narrative but it's not a big deal, and of course the poems were written at
different times over four or five years and are not in the least in any
chronological order. It does sometimes occur to me that this could also be
interpreted to mean that I write pretty much about the same things over and
over again, but I don't care.)
A Hummingbird Humming: I assume some of these poems were written in England, and some in
China, am I right? "Yes. I wrote this in China." How has living in China affected
your writing? "I'm not sure. I try not to let being in a place affect
me. People affect me, not places."
A Relation of Years: This appears to be a very autobiographical poem, and at times it's
very deeply personal and moving, but it also seems always to be resisting
autobiography and emotion. This is what you often do, isn't it? You keep all
that at arm's length. "If you say so."
Poem (I'm at home this evening): Tell me about this poem. I'm interested in its movement,
its treatment of time, its introspection…… "It's what happened when I
decided to write a poem over the course of several consecutive evenings, and
have an imaginary duck as a main character. I like the duck."
The Opinions Expressed In This Poem Are Not Necessarily Those Of Either
The Writer Or The Reader: "Don't ask me about this poem. I don't remember
writing it. But those are often the best kind. I really like it."
My New Hat: "Don't
ask me about this one either. I sense fatigue kicking in. It's an easy little
poem that mentions a hat I bought when I was with a Chinese girl in her
village a couple of years ago and it was cold and we were going to go on a
motorcycle and I didn't want my head to freeze."
Appendix 1: Autobiography: Well, I can see this poem is a spoof autobiography filled
with the names of British female popular singers from the 50s and 60s, but is
it anything other than that? Is it just a bit of fun? "What's the
objection to a bit of fun? But actually, some of what is in there is true. My
nan did know Marianne Faithfull's mum. And some of the events in there
actually happened, albeit not with those particular people. But this is
poetry, you know. It's imaginative. It's supposed to be imaginative, isn't
it? And not boring."

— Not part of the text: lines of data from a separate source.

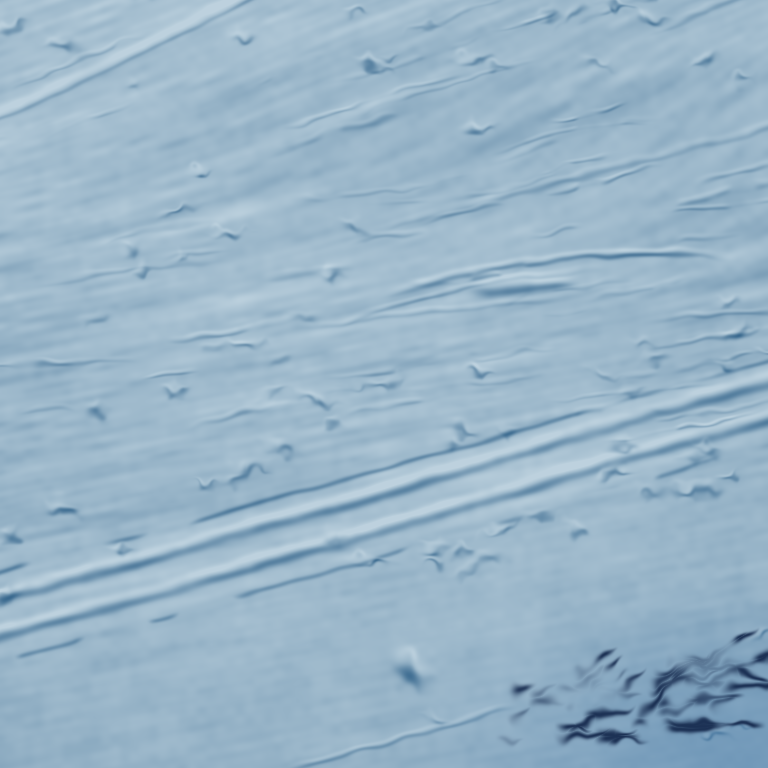
This texture is drawn by a three.js fragment shader. Its source:

```glsl
varying vec2 vUv;

const vec3 SHADOW = vec3(0.21, 0.40, 0.55);
const vec3 SNOW = vec3(0.605, 0.715, 0.79);
const vec3 GLINT = vec3(0.74, 0.82, 0.87);
const vec3 DUSK = vec3(0.36, 0.54, 0.70);
const vec3 TWIG = vec3(0.09, 0.17, 0.31);
const float SNOW_LEVEL = 0.70;
const float TRACK_SLOPE = 0.283;
const float TRACK_WIDTH = 0.0066;
const float SPECK_CELLS = 22.0;
const float SPECK_DEPTH = 0.50;
const float SCRATCH_DEPTH = 0.30;
const float GRAIN_DEPTH = 0.17;
const int SCRATCHES = 56;
const int TWIGS = 40;

float hash(vec2 p) {
  return fract(sin(dot(p, vec2(127.1, 311.7))) * 43758.55);
}

float noise(vec2 p) {
  vec2 i = floor(p);
  vec2 f = fract(p);
  f = f * f * (3.0 - 2.0 * f);
  return mix(mix(hash(i), hash(i + vec2(1.0, 0.0)), f.x),
             mix(hash(i + vec2(0.0, 1.0)), hash(i + vec2(1.0, 1.0)), f.x), f.y);
}

float bell(float d, float w) {
  return exp(-d * d / (w * w));
}

// Dark cut with a lit lip on its upper side
float groove(float d, float w) {
  return 0.5 * bell(d - 2.0 * w, w) - bell(d, w);
}

float span(float x, float a, float b, float fade) {
  return smoothstep(a, a + fade, x) * (1.0 - smoothstep(b - fade, b, x));
}

vec2 turn(vec2 p, float angle) {
  float c = cos(angle), s = sin(angle);
  return vec2(c * p.x + s * p.y, c * p.y - s * p.x);
}

// Wind-drawn relief that runs along the slope
float windGrain(vec2 p) {
  float v = p.y - 0.2 * p.x - 0.16 * p.x * smoothstep(0.6, 1.0, p.y);
  vec2 coarse = vec2(p.x * 6.0, v * 48.0);
  vec2 fine = vec2(p.x * 22.0, v * 110.0);
  float relief = noise(coarse) - noise(coarse + vec2(0.1, 0.6));
  relief += 0.7 * (noise(fine) - noise(fine + vec2(0.1, 0.6)));
  return relief * mix(0.35, 1.0, smoothstep(0.12, 0.5, v + 0.1));
}

// Short broken cuts, each on its own heading
float scratches(vec2 p) {
  float sum = 0.0;
  float wobble = 0.007 * (noise(p * vec2(38.0, 60.0)) - 0.5);
  float gaps = smoothstep(0.25, 0.6, noise(p * vec2(30.0, 50.0) + 5.0));
  for (int i = 0; i < SCRATCHES; i++) {
    float k = float(i);
    vec2 c = vec2(hash(vec2(k, 1.3)), mix(0.44, 1.0, hash(vec2(k, 2.7))));
    float steep = smoothstep(0.6, 1.0, c.y) * (1.0 - 0.5 * c.x);
    float angle = 0.03 + 0.38 * steep + 0.18 * hash(vec2(k, 3.1));
    float size = mix(0.03, 0.16, hash(vec2(k, 4.9)));
    vec2 q = turn(p - c, angle);
    q.y += 0.2 * (hash(vec2(k, 5.3)) - 0.5) * q.x * q.x / size + wobble;
    float body = 1.0 - smoothstep(0.3 * size, size, abs(q.x));
    float depth = mix(0.35, 1.0, hash(vec2(k, 7.3)));
    sum += depth * groove(q.y, mix(0.002, 0.0036, hash(vec2(k, 6.1)))) * body;
  }
  return sum * mix(0.15, 1.1, gaps);
}

float pit(vec2 q, vec2 size) {
  vec2 lip = (q - size * vec2(-0.5, 1.4)) / (size * 1.1);
  q /= size;
  return 0.4 * exp(-dot(lip, lip)) - exp(-dot(q, q));
}

// Scattered ragged pits, denser beside the ski tracks
float specks(vec2 p) {
  float sum = 0.0;
  vec2 cell = floor(p * SPECK_CELLS);
  vec2 ragged = 0.016 * (vec2(noise(p * 75.0), noise(p * 75.0 + 9.0)) - 0.5);
  for (int j = -1; j <= 1; j++) {
    for (int i = -1; i <= 1; i++) {
      vec2 id = cell + vec2(float(i), float(j));
      vec2 c = (id + vec2(hash(id + 3.0), hash(id + 11.0))) / SPECK_CELLS;
      float below = c.y - 0.167 - TRACK_SLOPE * c.x;
      float density = 0.03 + 0.26 * smoothstep(0.08, 0.2, below) * noise(c * 6.0 + 4.0);
      density += 0.7 * span(below, -0.11, 0.0, 0.03) * smoothstep(0.25, 0.6, c.x);
      density += 0.35 * span(below, 0.06, 0.15, 0.03);
      vec2 size = vec2(0.007 + 0.012 * hash(id + 23.0), 0.0035 + 0.003 * hash(id + 31.0));
      vec2 q = turn(p - c, 0.7 * hash(id + 41.0) - 0.25) + ragged;
      float depth = mix(0.45, 1.1, hash(id + 67.0));
      sum += depth * step(hash(id + 57.0), density) * pit(q, size);
    }
  }
  return sum;
}

float skiTracks(vec2 p) {
  float worn = mix(0.6, 1.1, noise(p * vec2(16.0, 30.0)));
  float rough = 0.006 * (noise(p * vec2(34.0, 50.0)) - 0.5);
  float d = p.y - 0.167 - TRACK_SLOPE * p.x + 0.005 * (noise(vec2(p.x * 9.0, 2.0)) - 0.5) + 0.6 * rough;
  float s = 0.52 * worn * (groove(d, TRACK_WIDTH) + groove(d - 0.048, TRACK_WIDTH));
  s += 0.09 * span(d, -0.03, 0.09, 0.015);
  s -= 0.45 * bell(d - 0.087 + 0.01 * p.x, 0.0035) * smoothstep(0.25, 0.65, noise(p * 18.0));
  s -= 0.35 * bell(d + 0.031, 0.0035) * smoothstep(0.4, 0.7, noise(p * 24.0));
  // Older trails higher on the slope
  float corner = p.y - 0.857 - 0.43 * p.x - 0.15 * p.x * p.x + 0.5 * rough;
  s += 0.22 * bell(corner, 0.008) - 0.32 * worn * bell(corner + 0.012, 0.0035);
  float bend = p.y - 0.668 + 0.45 * (p.x - 0.85) * (p.x - 0.85) + rough;
  s += 0.5 * worn * groove(bend, 0.0038) * span(p.x, 0.48, 0.97, 0.12);
  s += 0.3 * worn * groove(bend + 0.018, 0.003) * span(p.x, 0.42, 0.8, 0.1);
  s += 0.5 * groove(p.y - 0.622 - 0.1 * (p.x - 0.68) + rough, 0.007) * span(p.x, 0.60, 0.76, 0.04);
  s += 0.24 * worn * groove(p.y - 0.577 - 0.11 * (p.x - 0.43) + rough, 0.003) * span(p.x, 0.36, 0.78, 0.1);
  s += 0.22 * worn * groove(p.y - 0.74 - 0.26 * (p.x - 0.65) + rough, 0.004) * smoothstep(0.35, 0.7, p.x);
  s += 0.34 * worn * groove(p.y - 0.28 * (p.x - 0.39) + rough, 0.003) * span(p.x, 0.36, 0.68, 0.05);
  return s;
}

// Bent stems that fan out to the right
float twigs(vec2 p) {
  float cover = 0.0;
  float ragged = 0.012 * (noise(p * 60.0) - 0.5);
  for (int i = 0; i < TWIGS; i++) {
    float k = float(i);
    float along = hash(vec2(k, 7.7));
    vec2 root = vec2(0.65 + 0.30 * along, 0.015 + 0.05 * along + 0.09 * hash(vec2(k, 8.3)));
    float size = mix(0.03, 0.20, hash(vec2(k, 9.1)) * along);
    vec2 q = turn(p - root, mix(-0.2, 0.8, hash(vec2(k, 10.9))));
    q.y += 1.2 * (hash(vec2(k, 12.1)) - 0.5) * q.x * q.x + ragged;
    float width = mix(0.006, 0.0022, clamp(q.x / size, 0.0, 1.0));
    cover = max(cover, bell(q.y, width) * span(q.x, -0.01, size, 0.02));
  }
  return cover * smoothstep(0.1, 0.65, noise(p * 34.0));
}

void main() {
  vec2 p = vUv;
  float shade = SNOW_LEVEL + 0.02 + 0.06 * (p.y - p.x) + 0.14 * (noise(p * vec2(3.0, 6.0)) - 0.5);
  shade += 0.07 * (noise(p * 26.0) - 0.5) + 0.06 * (noise(p * 80.0) - 0.5);
  shade += GRAIN_DEPTH * windGrain(p) + SCRATCH_DEPTH * scratches(p);
  shade += SPECK_DEPTH * specks(p) + skiTracks(p);
  vec2 hollow = p - vec2(0.534, 0.121) + 0.014 * (noise(p * 60.0) - 0.5);
  shade += 0.65 * pit(turn(hollow, -0.6), vec2(0.020, 0.013));

  vec3 color = mix(SHADOW, SNOW, clamp(shade / SNOW_LEVEL, 0.0, 1.0));
  color = mix(color, GLINT, clamp((shade - SNOW_LEVEL) / (1.0 - SNOW_LEVEL), 0.0, 1.0));
  float dusk = 1.0 - smoothstep(0.0, 0.45, length((p - vec2(1.0, 0.0)) * vec2(0.8, 1.6)));
  color = mix(color, DUSK, 0.55 * dusk);
  color = mix(color, TWIG, 0.95 * twigs(p));
  gl_FragColor = vec4(color, 1.0);
}
```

Appendix 2: My Favourite Pop Groups Not In Any Special Order: "I know what you're going
to ask me. Did I make all these names up? Actually, when I started out
writing this I planned for it to

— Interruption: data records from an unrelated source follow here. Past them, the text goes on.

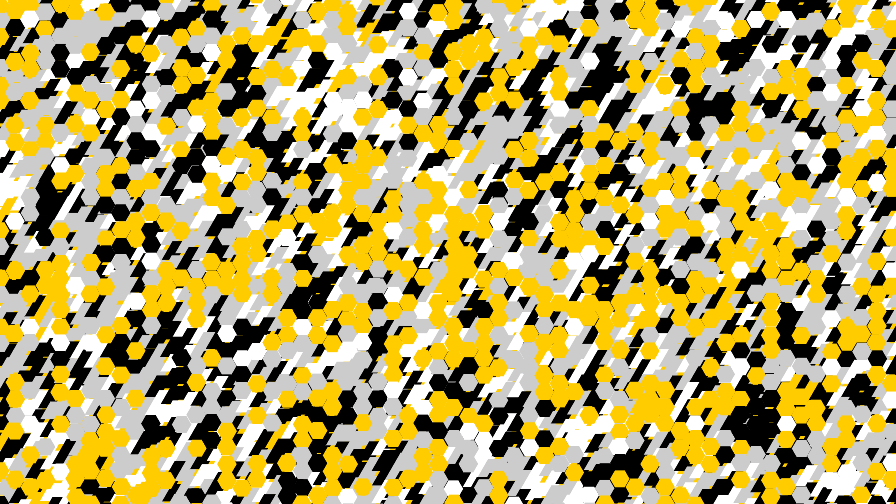
Write a Shadertoy shader that draws this pattern.

```glsl
const vec3 YELLOW = vec3(1.0, 0.8, 0.0);
const vec3 WHITE = vec3(1.0);
const vec3 GREY = vec3(0.8);
const vec3 BLACK = vec3(0.0);

const float RADIUS = 0.02;               // lattice unit in canvas heights
const vec2 SPACING = vec2(1.5, 1.6);     // column and row distance in units
const vec2 RISING = vec2(0.5, 0.866);    // 60 degree edge direction
const vec2 ACROSS = vec2(0.866, -0.5);   // normal of the rising edges

float hash(vec2 cell, float seed) {
    vec3 q = fract(vec3(cell.xyx) * vec3(0.1031, 0.1030, 0.0973) + seed * 0.137);
    q += dot(q, q.yzx + 33.33);
    return fract((q.x + q.y) * q.z);
}

float valueNoise(vec2 p, float seed) {
    vec2 i = floor(p), f = fract(p);
    f = f * f * (3.0 - 2.0 * f);
    float low = mix(hash(i, seed), hash(i + vec2(1, 0), seed), f.x);
    float high = mix(hash(i + vec2(0, 1), seed), hash(i + vec2(1, 1), seed), f.x);
    return mix(low, high, f.y);
}

// Flat-topped hexagon
float hexagon(vec2 p, float inradius) {
    p = abs(p);
    return max(p.y, dot(p, RISING.yx)) - inradius;
}

// Parallelogram with flat ends, leaning to the right
float leaningBar(vec2 p, float halfWidth, float halfHeight) {
    return max(abs(dot(p, ACROSS)) - halfWidth, abs(p.y) - halfHeight);
}

// Limits are the cumulative shares of yellow, white and grey
vec3 pickColor(float u, vec3 limits) {
    if (u < limits.x) return YELLOW;
    if (u < limits.y) return WHITE;
    return u < limits.z ? GREY : BLACK;
}

vec3 paint(vec3 under, vec3 color, float dist, float softness) {
    return mix(under, color, clamp(0.5 - dist / softness, 0.0, 1.0));
}

// Centre of a cell in the skewed hexagon lattice
vec2 cellCentre(vec2 cell) {
    return SPACING * vec2(cell.x, cell.y + 0.5 * cell.x);
}

// Colour shift in clusters stretched along the rising direction
float clusterBias(vec2 centre) {
    vec2 grain = vec2(dot(centre, ACROSS) / 3.0, dot(centre, RISING) / 8.0);
    return 0.4 * (valueNoise(grain + 100.0, 9.0) - 0.5);
}

vec2 jitter(vec2 key, float seed) {
    return vec2(hash(key, seed), hash(key, seed + 1.0)) - 0.5;
}

// Lower layer: overlapping bars that fill the plane
vec3 paintBars(vec3 color, vec2 p, vec2 home, float softness) {
    for (int j = 2; j >= -2; j--) {
        for (int i = -2; i <= 2; i++) {
            vec2 cell = home + vec2(i, j);
            vec2 key = cell + 200.0;
            vec2 centre = cellCentre(cell);
            vec2 q = p - centre - vec2(0.75, 0.4) - 0.2 * jitter(key, 1.0);
            float halfHeight = mix(0.85, 1.4, hash(key, 6.0));
            float u = hash(key, 7.0) + clusterBias(centre);
            vec3 barColor = pickColor(u, vec3(0.0, 0.28, 0.57));
            color = paint(color, barColor, leaningBar(q, 0.66, halfHeight), softness);
        }
    }
    return color;
}

// Upper layer: hexagons on about half of the cells
vec3 paintHexagons(vec3 color, vec2 p, vec2 home, float softness) {
    for (int j = 2; j >= -2; j--) {
        for (int i = -2; i <= 2; i++) {
            vec2 cell = home + vec2(i, j);
            vec2 key = cell + 200.0;
            vec2 centre = cellCentre(cell);
            if (hash(key, 4.0) > 0.54) continue;
            vec2 q = p - centre - vec2(0.1, 0.25) * jitter(key, 14.0);
            float u = hash(key, 3.0) + clusterBias(centre);
            vec3 hexColor = pickColor(u, vec3(0.56, 0.65, 0.91));
            color = paint(color, hexColor, hexagon(q, 0.84), softness);
        }
    }
    return color;
}

void mainImage(out vec4 fragColor, in vec2 fragCoord) {
    vec2 p = fragCoord / iResolution.y / RADIUS;
    float softness = 0.7 / (iResolution.y * RADIUS);
    vec2 grid = p / SPACING;
    vec2 home = round(vec2(grid.x, grid.y - 0.5 * grid.x));

    vec3 color = paintBars(YELLOW, p, home, softness);
    color = paintHexagons(color, p, home, softness);
    fragColor = vec4(color, 1.0);
}
```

be called My 500 Favourite Pop Groups Not In Any Special Order but then I realised
that 500 was a hell of a lot so I abandoned the idea and just stopped when I
Appendix 3: They Were Great Those Shows: These appendices are all music based. This poem is
about attending gigs, although I assume that again the bands or singers or
whatever are made up. Is music important to you? "That's a stupid
Having got through the track listing, Martin Stannard went into the kitchen
and made some fresh green tea and we drank it. When he talks about his poems
it's as if he thinks they're
almost too important to talk about or too impossible to talk about without
bursting into laughter because it's all too absurd. Other times it's as if he
doesn't altogether believe he actually wrote these things. In the end, I
think he doesn't really care what anybody else thinks. Somehow or other the
poems are there, and they are the best he can be. They don't leave the house
until they're the best he can be.
"Whether you are a pig or a god, I am Caltha, and do not breathe for